* _Work to complete_: The word to look for is "fill". Report every line of the entries below that has it.

* _Provided data_:

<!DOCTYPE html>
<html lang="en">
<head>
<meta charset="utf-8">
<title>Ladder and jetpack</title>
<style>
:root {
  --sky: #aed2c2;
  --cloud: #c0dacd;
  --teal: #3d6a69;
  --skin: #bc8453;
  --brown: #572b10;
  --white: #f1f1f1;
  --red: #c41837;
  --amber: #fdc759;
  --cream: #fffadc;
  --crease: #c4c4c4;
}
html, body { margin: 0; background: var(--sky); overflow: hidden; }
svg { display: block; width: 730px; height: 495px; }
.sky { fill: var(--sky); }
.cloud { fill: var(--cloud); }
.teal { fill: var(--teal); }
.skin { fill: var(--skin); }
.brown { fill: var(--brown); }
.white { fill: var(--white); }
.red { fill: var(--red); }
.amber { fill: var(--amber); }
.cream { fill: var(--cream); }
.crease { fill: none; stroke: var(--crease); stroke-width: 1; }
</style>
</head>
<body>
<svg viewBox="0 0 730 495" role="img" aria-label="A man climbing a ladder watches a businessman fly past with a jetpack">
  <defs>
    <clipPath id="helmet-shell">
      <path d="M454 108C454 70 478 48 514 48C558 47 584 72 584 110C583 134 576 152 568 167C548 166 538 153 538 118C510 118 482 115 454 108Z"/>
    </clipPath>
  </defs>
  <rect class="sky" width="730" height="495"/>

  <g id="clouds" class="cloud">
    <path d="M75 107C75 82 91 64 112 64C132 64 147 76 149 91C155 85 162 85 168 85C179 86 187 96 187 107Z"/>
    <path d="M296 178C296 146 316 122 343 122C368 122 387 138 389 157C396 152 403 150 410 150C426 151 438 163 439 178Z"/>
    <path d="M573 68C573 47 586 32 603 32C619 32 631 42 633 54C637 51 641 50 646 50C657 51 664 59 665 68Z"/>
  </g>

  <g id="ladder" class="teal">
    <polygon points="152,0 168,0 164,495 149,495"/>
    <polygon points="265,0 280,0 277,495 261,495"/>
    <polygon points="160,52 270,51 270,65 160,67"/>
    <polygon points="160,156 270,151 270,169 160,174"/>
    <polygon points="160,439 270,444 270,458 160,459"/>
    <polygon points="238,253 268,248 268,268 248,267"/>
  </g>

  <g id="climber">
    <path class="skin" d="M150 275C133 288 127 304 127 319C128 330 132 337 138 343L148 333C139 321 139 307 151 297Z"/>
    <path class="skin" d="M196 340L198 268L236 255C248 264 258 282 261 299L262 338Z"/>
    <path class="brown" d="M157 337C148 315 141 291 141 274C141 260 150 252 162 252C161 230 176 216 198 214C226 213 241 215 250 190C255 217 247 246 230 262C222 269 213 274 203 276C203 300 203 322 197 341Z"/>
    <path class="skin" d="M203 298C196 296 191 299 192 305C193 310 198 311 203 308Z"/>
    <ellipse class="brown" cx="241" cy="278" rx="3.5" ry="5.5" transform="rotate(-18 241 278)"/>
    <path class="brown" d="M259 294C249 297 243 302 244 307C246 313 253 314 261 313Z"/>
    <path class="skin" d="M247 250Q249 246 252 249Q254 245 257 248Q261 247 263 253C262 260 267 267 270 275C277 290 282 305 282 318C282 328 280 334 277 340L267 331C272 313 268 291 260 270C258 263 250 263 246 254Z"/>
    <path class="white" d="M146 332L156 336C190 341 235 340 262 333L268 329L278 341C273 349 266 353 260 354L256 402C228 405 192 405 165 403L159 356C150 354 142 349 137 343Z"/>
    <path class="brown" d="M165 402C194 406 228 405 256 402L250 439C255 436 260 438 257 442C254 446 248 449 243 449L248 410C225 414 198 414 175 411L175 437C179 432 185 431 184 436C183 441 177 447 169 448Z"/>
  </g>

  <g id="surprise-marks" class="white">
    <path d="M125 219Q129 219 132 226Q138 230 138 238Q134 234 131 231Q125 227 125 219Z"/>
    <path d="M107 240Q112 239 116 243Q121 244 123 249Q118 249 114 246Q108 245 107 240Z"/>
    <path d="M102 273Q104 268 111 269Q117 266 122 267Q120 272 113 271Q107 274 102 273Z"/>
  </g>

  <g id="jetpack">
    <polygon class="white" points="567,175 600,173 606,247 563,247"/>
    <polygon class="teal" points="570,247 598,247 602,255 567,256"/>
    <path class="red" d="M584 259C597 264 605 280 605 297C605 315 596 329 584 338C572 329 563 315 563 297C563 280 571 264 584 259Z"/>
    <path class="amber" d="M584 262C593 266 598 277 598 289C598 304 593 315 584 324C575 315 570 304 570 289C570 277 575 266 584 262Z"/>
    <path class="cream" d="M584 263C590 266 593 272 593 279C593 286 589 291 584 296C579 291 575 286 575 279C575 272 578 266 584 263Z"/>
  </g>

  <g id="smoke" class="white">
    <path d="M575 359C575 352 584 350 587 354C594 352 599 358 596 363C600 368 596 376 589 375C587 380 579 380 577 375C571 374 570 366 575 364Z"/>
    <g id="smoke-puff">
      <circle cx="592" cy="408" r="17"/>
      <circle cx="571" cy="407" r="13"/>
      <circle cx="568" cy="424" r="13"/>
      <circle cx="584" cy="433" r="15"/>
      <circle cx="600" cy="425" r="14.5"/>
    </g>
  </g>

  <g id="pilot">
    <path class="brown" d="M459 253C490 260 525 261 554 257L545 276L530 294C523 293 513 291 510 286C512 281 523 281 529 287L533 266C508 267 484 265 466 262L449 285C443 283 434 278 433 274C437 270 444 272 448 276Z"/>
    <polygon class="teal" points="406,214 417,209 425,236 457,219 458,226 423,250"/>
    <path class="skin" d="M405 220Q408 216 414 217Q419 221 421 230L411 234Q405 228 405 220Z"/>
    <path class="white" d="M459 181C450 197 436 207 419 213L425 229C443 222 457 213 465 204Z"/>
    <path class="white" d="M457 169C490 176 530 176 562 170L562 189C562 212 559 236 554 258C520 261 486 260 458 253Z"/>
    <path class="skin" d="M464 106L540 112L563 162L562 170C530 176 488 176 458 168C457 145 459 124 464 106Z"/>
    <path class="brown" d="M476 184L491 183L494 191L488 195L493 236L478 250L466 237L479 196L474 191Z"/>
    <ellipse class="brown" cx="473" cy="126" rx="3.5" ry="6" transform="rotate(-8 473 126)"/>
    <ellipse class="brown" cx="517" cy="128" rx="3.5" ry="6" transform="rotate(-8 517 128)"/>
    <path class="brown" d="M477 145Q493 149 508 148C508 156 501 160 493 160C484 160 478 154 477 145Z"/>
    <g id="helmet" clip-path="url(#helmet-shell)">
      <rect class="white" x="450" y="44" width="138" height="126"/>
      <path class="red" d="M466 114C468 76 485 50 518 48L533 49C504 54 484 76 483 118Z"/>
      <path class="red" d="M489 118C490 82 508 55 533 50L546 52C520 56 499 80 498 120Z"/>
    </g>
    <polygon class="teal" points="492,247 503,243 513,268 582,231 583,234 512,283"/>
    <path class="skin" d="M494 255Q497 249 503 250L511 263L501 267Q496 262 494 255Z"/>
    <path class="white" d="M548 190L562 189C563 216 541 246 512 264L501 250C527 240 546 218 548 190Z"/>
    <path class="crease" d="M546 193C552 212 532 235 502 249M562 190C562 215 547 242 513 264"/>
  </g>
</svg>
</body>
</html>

* _Answer to this task_:
.sky { fill: var(--sky); }
.cloud { fill: var(--cloud); }
.teal { fill: var(--teal); }
.skin { fill: var(--skin); }
.brown { fill: var(--brown); }
.white { fill: var(--white); }
.red { fill: var(--red); }
.amber { fill: var(--amber); }
.cream { fill: var(--cream); }
.crease { fill: none; stroke: var(--crease); stroke-width: 1; }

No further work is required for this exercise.